Dr. Rivera is also an expert on Iran’s grand strategy and decisionmaking. His theoretical foundation in complex adaptive systems and phenomenology provide a robust framework for analyzing influence communities and measuring the influence of state and non-state actors on these communities, which speaks directly to such vital issues as recruitment and radicalization by violent extremist organizations, state-sponsored misinformation campaigns, and influence campaigns as grand strategy.
Lieutenant Colonel Arnel P. David is a US Army Strategist and Civil Affairs Officer serving in the British Army. He is a coauthor of the recently published Military Strategy in the 21st Century: People, Connectivity, and Competition.
The opinions, conclusions and recommendations expressed or implied above are those of the authors and do not reflect the views of any organization or any entity of the U.S. or U.K. governments.
This article was first published in the Small Wars Journal here.
[iii] James M. Dubik, “It’s Time to Strategize for the Next Fight,” Army Magazine, (January 2019)
[iv] Norman Dixon, On the Psychology of Military Incompetence (NY: Basic Books, 1976): 15

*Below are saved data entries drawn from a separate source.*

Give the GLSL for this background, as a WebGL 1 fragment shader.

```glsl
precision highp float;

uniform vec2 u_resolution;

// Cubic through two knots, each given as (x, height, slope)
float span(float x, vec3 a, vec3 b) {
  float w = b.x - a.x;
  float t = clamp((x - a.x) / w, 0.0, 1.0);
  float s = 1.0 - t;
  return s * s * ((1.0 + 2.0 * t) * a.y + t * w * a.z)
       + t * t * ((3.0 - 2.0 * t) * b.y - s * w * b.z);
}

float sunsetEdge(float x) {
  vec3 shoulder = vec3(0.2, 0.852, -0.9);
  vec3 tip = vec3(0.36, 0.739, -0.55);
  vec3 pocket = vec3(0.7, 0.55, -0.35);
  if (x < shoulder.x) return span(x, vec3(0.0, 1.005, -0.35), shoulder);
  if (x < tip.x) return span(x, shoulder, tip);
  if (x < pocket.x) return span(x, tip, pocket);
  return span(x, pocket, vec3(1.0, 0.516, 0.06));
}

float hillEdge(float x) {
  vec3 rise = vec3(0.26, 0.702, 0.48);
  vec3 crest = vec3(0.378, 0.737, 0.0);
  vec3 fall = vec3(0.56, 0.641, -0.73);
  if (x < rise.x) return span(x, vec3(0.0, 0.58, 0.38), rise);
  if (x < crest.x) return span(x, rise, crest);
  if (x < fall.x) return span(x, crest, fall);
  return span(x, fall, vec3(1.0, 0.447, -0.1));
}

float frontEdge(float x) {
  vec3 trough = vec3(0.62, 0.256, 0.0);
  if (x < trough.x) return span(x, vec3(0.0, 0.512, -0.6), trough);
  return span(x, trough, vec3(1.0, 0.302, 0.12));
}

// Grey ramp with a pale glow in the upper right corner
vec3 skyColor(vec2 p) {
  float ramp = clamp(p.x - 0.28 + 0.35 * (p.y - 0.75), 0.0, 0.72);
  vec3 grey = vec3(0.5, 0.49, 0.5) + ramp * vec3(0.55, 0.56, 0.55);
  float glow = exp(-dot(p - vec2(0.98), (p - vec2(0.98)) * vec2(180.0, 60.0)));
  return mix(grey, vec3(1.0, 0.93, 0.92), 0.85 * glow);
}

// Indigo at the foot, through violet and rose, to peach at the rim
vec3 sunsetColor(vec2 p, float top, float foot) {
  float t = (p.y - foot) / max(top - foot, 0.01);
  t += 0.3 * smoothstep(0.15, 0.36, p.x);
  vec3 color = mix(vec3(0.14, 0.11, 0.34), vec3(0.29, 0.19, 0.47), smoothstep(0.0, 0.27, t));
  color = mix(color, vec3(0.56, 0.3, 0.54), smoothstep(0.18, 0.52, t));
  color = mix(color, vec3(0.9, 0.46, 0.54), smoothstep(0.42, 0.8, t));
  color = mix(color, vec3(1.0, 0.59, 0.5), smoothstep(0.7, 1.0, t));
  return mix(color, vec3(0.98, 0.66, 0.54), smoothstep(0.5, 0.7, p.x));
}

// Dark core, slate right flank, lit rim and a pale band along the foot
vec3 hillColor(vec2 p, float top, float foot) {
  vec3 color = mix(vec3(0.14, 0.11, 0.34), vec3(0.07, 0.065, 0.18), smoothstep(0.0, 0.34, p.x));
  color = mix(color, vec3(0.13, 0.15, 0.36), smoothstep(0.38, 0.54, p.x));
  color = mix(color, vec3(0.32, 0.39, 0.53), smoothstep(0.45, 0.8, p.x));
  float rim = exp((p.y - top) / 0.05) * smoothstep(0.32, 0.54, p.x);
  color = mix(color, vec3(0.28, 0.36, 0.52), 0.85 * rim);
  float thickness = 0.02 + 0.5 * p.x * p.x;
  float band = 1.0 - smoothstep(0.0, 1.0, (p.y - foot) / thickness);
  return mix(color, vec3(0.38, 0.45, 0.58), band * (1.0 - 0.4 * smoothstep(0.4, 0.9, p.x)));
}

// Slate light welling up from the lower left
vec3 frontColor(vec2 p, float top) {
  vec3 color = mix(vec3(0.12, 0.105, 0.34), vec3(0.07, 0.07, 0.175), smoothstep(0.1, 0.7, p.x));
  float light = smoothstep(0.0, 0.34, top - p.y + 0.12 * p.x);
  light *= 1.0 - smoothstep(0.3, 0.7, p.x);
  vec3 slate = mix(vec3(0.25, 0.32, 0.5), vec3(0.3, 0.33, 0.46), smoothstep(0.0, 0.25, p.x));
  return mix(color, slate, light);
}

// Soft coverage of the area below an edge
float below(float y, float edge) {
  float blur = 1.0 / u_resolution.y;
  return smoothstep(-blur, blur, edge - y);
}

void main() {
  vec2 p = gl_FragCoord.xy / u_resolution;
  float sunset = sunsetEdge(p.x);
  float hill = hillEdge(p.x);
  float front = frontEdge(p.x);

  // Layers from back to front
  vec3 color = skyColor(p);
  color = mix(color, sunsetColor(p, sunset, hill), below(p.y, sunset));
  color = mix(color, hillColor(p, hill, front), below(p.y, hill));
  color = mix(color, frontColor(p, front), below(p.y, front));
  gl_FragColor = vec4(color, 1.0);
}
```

[v] Antulio J. Echevarria II, Toward an American Way of War (Carlisle, PA: US Army War College, Strategic Studies Institute, March 2004), p.1.
[ix] The DOD’s dictionary of terms does not include Lethality, https://www.jcs.mil/Portals/36/Documents/Doctrine/pubs/dictionary.pdf
[xii] Ajit Maan, Narrative Warfare (KY: Narrative Strategies Ink, 2018).
[xiii] Charles T. Cleveland et al. Military Strategy in the 21st Century: People, Connectivity, and Competition (NY: Cambria, 2018).
[xiv] Rivera, Iranian Strategic Influence, forthcoming.
[xv] Stefan J. Banach, “Virtual War: A Revolution in Human Affairs,” Small Wars Journal, https://smallwarsjournal.com/jrnl/art/virtual-war-revolution-human-affairs